■ **Exercise aim**:
Could you show each line of the records that contains the word "node"?

****************************************

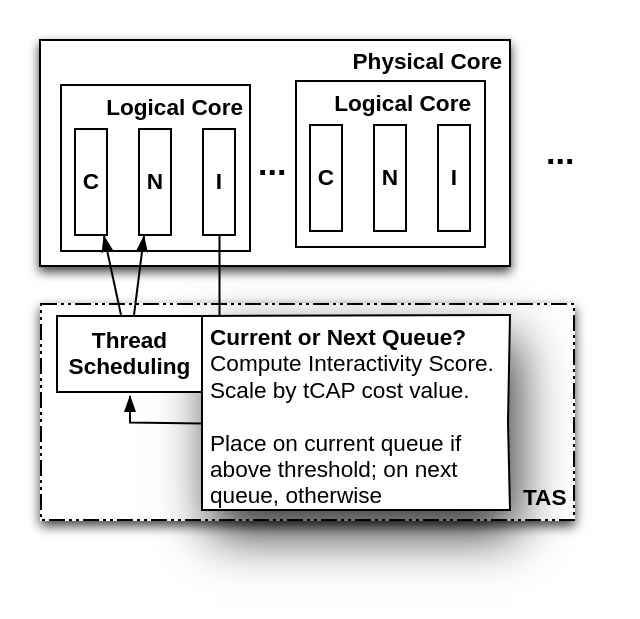
<!DOCTYPE html>
<html lang="en">
<head>
<meta charset="utf-8">
<title>Thread scheduling diagram</title>
<style>
  :root {
    --ink: #000;
    --paper: #fff;
    --shadow: rgba(0, 0, 0, .75);
    --shadow-soft: rgba(0, 0, 0, .8);
  }
  * { box-sizing: border-box; margin: 0; }
  html, body { width: 640px; height: 619px; overflow: hidden; background: var(--paper); }
  .diagram {
    position: relative;
    width: 640px;
    height: 619px;
    overflow: hidden;
    color: var(--ink);
    font: 22.6px/26.4px "Liberation Sans", Arial, sans-serif;
  }
  .node { position: absolute; background: var(--paper); }
  .label { font-size: inherit; font-weight: 700; white-space: nowrap; }

  .physical-core {
    left: 39px; top: 39px; width: 472px; height: 228px;
    padding: 8px 7px;
    border: 2px solid var(--ink);
    text-align: right;
    box-shadow: 0 5px 10px var(--shadow);
  }
  .logical-core {
    width: 191px; height: 168px;
    padding: 9px 0 0;
    border: 2px solid var(--ink);
    text-align: right;
  }
  .logical-core .label { padding-right: 6px; }
  .logical-core.first { left: 60px; top: 84px; }
  .logical-core.second { left: 295px; top: 80px; }
  .logical-core.second .label { padding-right: 13px; }
  .queues { display: flex; gap: 30px; padding: 7px 0 0 12px; }
  .queue {
    display: flex; align-items: center; justify-content: center;
    width: 34px; height: 108px;
    border: 2px solid var(--ink);
    font-weight: 700;
  }
  .more { position: absolute; font-size: 34px; line-height: 34px; font-weight: 700; }
  .more.logical { left: 258px; top: 146px; }
  .more.physical { left: 546px; top: 135px; }

  .tas {
    left: 40px; top: 303px; width: 535px; height: 218px;
    box-shadow: 0 5px 11px var(--shadow);
  }
  .tas-border { position: absolute; inset: 0; overflow: visible; }
  .tas-label { position: absolute; left: 523px; top: 485px; }
  .decision {
    left: 202px; top: 315px; width: 306px; height: 195px;
    padding: 10px 0 0 8px;
    box-shadow: 9px 24px 50px var(--shadow-soft);
  }
  .decision-outline { position: absolute; left: 0; top: 0; overflow: visible; }
  .decision .label, .decision p { position: relative; white-space: nowrap; }
  .decision p + p { margin-top: 26.4px; }
  .thread-scheduling {
    display: flex; align-items: center; justify-content: center;
    left: 56px; top: 315px; width: 147px; height: 78px;
    border: 2px solid var(--ink);
    text-align: center;
  }
  .connectors { position: absolute; inset: 0; }
  .outline { stroke: var(--ink); stroke-width: 2; }
</style>
</head>
<body>
<main class="diagram">
  <section class="node physical-core">
    <h2 class="label">Physical Core</h2>
  </section>

  <section class="node logical-core first">
    <h3 class="label">Logical Core</h3>
    <div class="queues">
      <span class="queue">C</span>
      <span class="queue">N</span>
      <span class="queue">I</span>
    </div>
  </section>
  <span class="more logical">...</span>
  <section class="node logical-core second">
    <h3 class="label">Logical Core</h3>
    <div class="queues">
      <span class="queue">C</span>
      <span class="queue">N</span>
      <span class="queue">I</span>
    </div>
  </section>
  <span class="more physical">...</span>

  <section class="node tas">
    <svg class="tas-border" width="535" height="218" aria-hidden="true">
      <rect class="outline" x="1" y="1" width="533" height="216" fill="none" stroke-dasharray="16 4 3 4 3 4"/>
    </svg>
  </section>

  <section class="node decision">
    <svg class="decision-outline" width="308" height="195" aria-hidden="true">
      <polygon class="outline" points="0,1 308,0 306,107 308,195 0,195" fill="var(--paper)"/>
    </svg>
    <h3 class="label">Current or Next Queue?</h3>
    <p>Compute Interactivity Score.<br>Scale by tCAP cost value.</p>
    <p>Place on current queue if<br>above threshold; on next<br>queue, otherwise</p>
  </section>
  <h2 class="label tas-label">TAS</h2>

  <section class="node thread-scheduling">
    <h3 class="label">Thread<br>Scheduling</h3>
  </section>

  <svg class="connectors" width="640" height="619" aria-hidden="true">
    <defs>
      <marker id="arrowhead" markerUnits="userSpaceOnUse" markerWidth="17" markerHeight="12" refX="16" refY="6" orient="auto">
        <polygon points="0,0 17,6 0,12"/>
      </marker>
    </defs>
    <g class="outline" fill="none">
      <path d="M121 315L104 236" marker-end="url(#arrowhead)"/>
      <path d="M134 315L144 236" marker-end="url(#arrowhead)"/>
      <path d="M219.5 235V315"/>
      <path d="M202 423.5L130 422.5V396" marker-end="url(#arrowhead)"/>
    </g>
  </svg>
</main>
</body>
</html>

****************************************

■ **Response area**:
  .node { position: absolute; background: var(--paper); }
  <section class="node physical-core">
  <section class="node logical-core first">
  <section class="node logical-core second">
  <section class="node tas">
  <section class="node decision">
  <section class="node thread-scheduling">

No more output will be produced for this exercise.